» **What the task asks**
The required answer is every line of the data containing the word "deckSide".

(Items from a data source)
● ● ● ●

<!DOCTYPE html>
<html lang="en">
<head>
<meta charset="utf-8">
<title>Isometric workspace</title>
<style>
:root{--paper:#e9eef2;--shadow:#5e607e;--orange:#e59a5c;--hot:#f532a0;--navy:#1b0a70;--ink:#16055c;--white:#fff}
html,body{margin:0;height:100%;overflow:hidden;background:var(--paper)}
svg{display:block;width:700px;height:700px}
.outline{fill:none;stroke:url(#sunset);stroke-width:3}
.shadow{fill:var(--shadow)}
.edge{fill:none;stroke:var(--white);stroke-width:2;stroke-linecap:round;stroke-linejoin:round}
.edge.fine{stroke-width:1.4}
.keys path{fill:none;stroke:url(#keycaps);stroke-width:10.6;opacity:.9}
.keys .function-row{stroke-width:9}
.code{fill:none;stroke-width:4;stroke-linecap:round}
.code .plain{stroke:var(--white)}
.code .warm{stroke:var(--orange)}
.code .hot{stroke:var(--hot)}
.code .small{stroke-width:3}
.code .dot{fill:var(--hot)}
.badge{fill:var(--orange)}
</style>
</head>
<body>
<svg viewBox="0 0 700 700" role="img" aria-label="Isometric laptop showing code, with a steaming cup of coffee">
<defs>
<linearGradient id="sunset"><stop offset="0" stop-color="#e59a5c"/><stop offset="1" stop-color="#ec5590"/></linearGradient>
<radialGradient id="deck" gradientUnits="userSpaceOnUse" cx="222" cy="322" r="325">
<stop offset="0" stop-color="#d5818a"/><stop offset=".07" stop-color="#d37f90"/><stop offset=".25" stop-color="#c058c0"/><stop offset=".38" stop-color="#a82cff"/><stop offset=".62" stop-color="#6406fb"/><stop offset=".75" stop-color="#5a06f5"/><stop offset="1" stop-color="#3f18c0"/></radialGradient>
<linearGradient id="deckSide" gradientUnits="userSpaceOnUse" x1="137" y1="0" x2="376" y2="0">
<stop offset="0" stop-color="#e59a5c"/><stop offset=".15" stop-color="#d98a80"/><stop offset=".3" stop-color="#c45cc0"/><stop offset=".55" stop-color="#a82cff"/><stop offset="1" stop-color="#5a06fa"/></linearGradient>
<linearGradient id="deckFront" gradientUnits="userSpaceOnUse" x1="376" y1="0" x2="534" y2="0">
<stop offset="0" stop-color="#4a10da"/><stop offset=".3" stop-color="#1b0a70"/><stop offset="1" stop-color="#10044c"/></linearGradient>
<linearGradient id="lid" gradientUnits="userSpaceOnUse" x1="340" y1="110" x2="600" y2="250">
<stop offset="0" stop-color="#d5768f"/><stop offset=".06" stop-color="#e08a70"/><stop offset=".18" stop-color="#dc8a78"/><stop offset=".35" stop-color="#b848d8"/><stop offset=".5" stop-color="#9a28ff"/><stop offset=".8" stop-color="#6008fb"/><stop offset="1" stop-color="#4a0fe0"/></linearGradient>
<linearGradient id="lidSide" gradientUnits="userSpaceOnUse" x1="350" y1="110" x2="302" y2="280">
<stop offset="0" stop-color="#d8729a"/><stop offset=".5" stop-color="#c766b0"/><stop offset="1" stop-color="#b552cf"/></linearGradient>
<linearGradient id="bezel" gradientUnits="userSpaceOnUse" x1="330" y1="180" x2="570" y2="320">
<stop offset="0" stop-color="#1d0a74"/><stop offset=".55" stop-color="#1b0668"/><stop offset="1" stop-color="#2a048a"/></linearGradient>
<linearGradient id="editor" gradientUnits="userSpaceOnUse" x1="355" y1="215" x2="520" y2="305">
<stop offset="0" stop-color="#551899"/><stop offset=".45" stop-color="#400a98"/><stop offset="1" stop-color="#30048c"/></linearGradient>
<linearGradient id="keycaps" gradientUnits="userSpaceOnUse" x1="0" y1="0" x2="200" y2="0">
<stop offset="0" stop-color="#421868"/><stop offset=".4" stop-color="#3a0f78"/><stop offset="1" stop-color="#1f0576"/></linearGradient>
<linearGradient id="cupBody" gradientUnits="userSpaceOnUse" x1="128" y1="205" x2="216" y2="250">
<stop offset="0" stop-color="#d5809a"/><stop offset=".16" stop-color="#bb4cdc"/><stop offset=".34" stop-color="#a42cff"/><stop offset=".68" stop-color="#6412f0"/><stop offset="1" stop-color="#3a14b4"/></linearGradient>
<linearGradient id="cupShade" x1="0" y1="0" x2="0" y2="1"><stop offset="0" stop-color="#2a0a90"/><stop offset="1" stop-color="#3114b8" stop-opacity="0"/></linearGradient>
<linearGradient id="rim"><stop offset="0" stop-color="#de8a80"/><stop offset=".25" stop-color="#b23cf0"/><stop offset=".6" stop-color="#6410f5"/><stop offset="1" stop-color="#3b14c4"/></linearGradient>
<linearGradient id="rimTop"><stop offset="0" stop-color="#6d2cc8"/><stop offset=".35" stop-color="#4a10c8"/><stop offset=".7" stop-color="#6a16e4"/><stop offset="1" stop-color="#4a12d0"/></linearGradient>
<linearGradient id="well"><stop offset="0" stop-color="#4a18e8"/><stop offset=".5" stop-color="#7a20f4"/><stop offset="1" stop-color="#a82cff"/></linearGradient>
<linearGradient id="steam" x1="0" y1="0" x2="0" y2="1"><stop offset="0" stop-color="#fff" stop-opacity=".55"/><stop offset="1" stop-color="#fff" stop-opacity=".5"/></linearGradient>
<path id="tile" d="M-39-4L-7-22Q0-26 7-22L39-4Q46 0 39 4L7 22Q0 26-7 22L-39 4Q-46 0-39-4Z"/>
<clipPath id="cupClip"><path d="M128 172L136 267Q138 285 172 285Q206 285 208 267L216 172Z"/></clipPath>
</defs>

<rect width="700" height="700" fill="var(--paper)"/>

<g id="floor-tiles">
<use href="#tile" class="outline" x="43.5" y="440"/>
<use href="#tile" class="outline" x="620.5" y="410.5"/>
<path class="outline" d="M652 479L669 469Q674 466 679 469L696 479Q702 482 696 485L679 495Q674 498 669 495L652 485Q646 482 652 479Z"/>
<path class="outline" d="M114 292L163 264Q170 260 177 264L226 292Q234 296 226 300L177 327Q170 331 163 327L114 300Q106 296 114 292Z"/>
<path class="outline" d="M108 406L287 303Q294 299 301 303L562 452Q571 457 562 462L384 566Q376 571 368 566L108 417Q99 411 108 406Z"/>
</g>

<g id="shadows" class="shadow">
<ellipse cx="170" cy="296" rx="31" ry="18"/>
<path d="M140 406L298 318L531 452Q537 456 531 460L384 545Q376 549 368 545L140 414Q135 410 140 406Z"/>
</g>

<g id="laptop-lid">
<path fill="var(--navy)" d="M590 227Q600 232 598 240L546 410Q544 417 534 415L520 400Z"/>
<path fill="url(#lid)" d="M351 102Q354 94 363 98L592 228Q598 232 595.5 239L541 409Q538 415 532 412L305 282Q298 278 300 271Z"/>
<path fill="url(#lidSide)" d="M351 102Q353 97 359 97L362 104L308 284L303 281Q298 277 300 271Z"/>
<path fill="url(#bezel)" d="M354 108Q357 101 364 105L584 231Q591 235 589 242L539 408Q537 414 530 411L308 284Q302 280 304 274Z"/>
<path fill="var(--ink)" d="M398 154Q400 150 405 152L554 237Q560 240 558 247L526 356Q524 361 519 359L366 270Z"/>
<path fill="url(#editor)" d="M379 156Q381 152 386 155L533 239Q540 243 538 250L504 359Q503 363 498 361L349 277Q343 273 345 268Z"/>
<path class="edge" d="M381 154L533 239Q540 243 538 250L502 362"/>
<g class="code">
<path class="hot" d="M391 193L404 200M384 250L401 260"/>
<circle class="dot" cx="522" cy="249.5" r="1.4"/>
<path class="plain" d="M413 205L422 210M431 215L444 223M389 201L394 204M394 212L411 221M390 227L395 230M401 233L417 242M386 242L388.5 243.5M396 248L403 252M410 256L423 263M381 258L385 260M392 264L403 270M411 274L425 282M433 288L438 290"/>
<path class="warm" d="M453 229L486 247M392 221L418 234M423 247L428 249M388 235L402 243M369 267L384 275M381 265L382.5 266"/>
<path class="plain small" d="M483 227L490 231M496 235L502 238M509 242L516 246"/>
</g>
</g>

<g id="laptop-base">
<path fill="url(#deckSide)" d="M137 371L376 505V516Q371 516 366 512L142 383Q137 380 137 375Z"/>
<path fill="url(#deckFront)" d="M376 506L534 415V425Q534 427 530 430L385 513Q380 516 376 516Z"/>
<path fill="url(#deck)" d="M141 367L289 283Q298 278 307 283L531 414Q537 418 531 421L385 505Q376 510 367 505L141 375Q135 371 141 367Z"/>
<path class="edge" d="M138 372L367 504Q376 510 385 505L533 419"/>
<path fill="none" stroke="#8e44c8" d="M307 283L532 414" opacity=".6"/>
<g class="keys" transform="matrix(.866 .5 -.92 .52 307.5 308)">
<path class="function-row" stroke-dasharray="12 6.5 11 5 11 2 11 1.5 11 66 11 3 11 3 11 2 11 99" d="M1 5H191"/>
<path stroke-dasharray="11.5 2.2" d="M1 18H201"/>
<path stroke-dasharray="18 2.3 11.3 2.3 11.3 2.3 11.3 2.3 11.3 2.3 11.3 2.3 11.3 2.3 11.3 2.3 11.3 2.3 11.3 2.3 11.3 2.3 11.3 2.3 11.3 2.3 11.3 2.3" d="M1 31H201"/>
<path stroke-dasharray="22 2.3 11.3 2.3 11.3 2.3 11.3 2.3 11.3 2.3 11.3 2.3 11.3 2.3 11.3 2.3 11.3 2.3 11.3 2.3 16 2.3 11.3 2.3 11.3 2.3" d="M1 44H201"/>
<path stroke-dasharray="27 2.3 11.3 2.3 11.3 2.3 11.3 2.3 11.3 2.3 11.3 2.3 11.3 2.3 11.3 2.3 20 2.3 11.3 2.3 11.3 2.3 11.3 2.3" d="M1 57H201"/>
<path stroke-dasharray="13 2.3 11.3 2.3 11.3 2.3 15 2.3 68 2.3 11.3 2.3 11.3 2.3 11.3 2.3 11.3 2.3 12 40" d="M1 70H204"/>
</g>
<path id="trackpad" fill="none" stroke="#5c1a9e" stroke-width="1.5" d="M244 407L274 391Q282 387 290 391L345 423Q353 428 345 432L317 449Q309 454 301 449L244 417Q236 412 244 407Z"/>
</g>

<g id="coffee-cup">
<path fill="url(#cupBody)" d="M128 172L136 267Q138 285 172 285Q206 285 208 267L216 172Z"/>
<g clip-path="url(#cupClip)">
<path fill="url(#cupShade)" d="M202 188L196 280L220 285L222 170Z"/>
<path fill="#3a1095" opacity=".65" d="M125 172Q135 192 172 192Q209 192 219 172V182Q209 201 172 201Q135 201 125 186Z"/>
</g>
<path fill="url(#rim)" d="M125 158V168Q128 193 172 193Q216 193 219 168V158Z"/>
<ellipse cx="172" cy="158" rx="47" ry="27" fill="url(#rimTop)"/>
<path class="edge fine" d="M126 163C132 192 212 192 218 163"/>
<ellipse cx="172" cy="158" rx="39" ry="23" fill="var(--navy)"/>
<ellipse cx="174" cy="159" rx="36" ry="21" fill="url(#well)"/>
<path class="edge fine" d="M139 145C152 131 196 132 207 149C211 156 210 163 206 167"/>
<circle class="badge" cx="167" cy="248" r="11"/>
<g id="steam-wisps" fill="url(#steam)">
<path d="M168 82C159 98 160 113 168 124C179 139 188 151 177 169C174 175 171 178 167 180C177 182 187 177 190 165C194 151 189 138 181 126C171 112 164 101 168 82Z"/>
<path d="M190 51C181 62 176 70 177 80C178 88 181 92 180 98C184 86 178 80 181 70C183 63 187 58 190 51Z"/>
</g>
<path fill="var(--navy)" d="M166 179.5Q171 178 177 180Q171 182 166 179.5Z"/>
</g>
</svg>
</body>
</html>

● ● ● ●

» **Result below**
<linearGradient id="deckSide" gradientUnits="userSpaceOnUse" x1="137" y1="0" x2="376" y2="0">
<path fill="url(#deckSide)" d="M137 371L376 505V516Q371 516 366 512L142 383Q137 380 137 375Z"/>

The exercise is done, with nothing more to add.